Cleveland edged out five other finalist cities: Cincinnati, Dallas, Denver, Kansas City and Las Vegas in the hotly contested race that brought in each state's power players and top fundraisers. Dallas was the last city in the running before the site selection committee made its decision Tuesday.
The RNC and Cleveland are now slated to begin negotiations on final details. The recommendation will be submitted for a vote by Republican National Committee members at their August meeting in Chicago.
The choice of the mighty swing state of Ohio has already renewed debate over whether the site of the party's convention can help generate excitement among the state's voters and help tilt the election in the GOP's favor. But that political theory has been disproved time and time again.

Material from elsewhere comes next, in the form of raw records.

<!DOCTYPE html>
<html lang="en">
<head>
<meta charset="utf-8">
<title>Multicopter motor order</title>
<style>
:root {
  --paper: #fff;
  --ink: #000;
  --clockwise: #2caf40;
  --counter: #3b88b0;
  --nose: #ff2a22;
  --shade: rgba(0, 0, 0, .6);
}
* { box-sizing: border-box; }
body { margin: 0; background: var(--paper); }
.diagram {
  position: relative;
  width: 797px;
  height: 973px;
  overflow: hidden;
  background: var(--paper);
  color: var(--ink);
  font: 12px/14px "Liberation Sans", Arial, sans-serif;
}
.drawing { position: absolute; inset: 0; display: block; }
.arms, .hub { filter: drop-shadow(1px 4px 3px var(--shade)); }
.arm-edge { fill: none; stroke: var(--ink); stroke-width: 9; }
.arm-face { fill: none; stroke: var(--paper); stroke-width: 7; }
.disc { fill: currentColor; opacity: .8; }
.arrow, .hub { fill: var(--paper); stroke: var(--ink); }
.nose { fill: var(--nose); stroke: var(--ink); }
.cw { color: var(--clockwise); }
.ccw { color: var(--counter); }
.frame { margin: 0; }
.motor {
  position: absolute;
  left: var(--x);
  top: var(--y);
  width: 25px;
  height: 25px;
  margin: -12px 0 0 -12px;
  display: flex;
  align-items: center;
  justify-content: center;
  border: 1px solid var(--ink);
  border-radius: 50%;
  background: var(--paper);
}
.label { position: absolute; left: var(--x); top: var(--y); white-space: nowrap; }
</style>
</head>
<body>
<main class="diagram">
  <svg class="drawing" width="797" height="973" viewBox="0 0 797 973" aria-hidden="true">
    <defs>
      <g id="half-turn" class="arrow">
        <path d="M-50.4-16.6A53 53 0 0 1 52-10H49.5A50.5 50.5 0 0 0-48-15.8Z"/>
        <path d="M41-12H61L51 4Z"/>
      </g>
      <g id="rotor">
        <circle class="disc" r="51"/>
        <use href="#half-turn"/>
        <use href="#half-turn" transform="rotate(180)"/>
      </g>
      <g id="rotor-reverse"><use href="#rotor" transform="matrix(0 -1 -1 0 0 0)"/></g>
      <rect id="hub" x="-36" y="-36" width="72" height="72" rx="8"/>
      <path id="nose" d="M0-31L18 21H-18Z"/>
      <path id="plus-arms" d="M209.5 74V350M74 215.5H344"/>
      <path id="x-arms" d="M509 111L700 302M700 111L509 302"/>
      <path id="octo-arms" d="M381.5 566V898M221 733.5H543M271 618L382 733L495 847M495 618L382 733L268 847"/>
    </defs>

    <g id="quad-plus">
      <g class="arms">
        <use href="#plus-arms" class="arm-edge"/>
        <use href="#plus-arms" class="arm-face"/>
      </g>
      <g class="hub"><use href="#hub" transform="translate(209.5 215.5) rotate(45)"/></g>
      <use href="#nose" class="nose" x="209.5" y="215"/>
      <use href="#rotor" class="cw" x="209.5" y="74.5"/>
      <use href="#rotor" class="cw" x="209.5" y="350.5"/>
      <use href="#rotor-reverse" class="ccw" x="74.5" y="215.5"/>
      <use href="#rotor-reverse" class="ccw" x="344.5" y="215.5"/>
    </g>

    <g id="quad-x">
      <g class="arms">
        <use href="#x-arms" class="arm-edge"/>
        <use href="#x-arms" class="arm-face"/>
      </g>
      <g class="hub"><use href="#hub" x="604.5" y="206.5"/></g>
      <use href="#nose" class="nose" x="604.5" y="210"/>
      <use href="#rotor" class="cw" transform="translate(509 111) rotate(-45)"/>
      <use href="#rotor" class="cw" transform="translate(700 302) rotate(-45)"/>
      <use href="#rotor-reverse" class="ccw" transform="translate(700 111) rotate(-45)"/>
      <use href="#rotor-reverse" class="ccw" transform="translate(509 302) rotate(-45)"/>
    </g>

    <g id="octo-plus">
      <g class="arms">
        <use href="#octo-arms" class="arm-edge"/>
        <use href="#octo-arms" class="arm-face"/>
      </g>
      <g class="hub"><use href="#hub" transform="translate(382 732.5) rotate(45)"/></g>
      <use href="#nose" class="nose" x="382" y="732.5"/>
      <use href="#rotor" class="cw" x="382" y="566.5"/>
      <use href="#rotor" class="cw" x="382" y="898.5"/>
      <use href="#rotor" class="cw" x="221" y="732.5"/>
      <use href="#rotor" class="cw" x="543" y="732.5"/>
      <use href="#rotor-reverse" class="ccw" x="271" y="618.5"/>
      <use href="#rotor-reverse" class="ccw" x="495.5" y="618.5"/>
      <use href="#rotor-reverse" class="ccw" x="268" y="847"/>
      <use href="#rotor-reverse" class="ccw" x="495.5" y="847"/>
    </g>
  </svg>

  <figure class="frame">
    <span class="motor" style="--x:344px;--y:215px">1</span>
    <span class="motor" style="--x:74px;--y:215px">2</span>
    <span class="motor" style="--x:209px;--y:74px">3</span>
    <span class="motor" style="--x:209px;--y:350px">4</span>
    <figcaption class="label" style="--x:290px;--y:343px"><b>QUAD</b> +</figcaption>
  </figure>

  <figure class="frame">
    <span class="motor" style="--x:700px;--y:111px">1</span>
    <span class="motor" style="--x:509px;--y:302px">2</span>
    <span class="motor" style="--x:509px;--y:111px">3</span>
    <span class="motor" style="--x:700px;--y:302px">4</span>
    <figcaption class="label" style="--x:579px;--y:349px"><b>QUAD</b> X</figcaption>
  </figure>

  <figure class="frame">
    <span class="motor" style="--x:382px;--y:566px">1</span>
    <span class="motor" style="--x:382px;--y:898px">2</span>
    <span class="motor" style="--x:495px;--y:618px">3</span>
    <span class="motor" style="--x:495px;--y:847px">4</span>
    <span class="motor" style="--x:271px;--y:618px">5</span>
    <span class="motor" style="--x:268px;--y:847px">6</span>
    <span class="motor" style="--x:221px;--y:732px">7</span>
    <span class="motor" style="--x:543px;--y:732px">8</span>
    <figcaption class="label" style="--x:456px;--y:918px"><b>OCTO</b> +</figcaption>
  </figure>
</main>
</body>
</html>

Though Republicans held their convention in Tampa in 2012, Republican presidential nominee Mitt Romney ultimately lost the state to President Obama by a narrow margin. But Romney won North Carolina, where the Democrats had held their 2012 convention in Charlotte, by 3 percentage points.
As various cities submitted their bids this year, RNC Chairman Reince Priebus played down the importance of choosing a swing state that might have a bearing on the party's chances of winning the White House. In a call with reporters earlier this year, Priebus stressed that the top concern was selecting a city that could produce a logistically smooth convention, including the capacity to house as many as 50,000 delegates in area hotels and ensure transportation for them around the city.
To address those concerns, Cleveland and Dallas had both committed to raising nearly $70 million to cover expenses and security for the four-day event.
On Tuesday, Priebus said a Cleveland convention would offer the GOP "a great stepping-stone to the White House in 2016."
"The team from Cleveland has gone above and beyond the call of duty and I think they're representative of a city eager to show the country all the fantastic things they have to offer," Priebus said. "Not only will the convention be held earlier in 2016, but there are also substantial guarantees in place for funding that put us well ahead of previous conventions and will give our nominee the best opportunity to succeed."
Ohio's leaders heralded the decision as a boon for the city. U.S. Sen. Sherrod Brown, a Democrat, said the choice represented another step forward in Cleveland's renaissance. Ohio Gov. John Kasich — a potential 2016 presidential candidate — told reporters that the decision would "put Ohio at the top of [the] stack of states."
RNC officials were in Cleveland last week visiting the Quicken Loans Arena. Since Republicans want to hold an earlier convention in June or July, one consideration in the final Dallas-Cleveland competition was whether the cities would be able to guarantee the availability of their arenas several weeks before the convention regardless of the NBA schedule.
Cleveland had been trying to accommodate that request, while touting the $5 billion in public and private investment that the city has put into their downtown core over the last few years.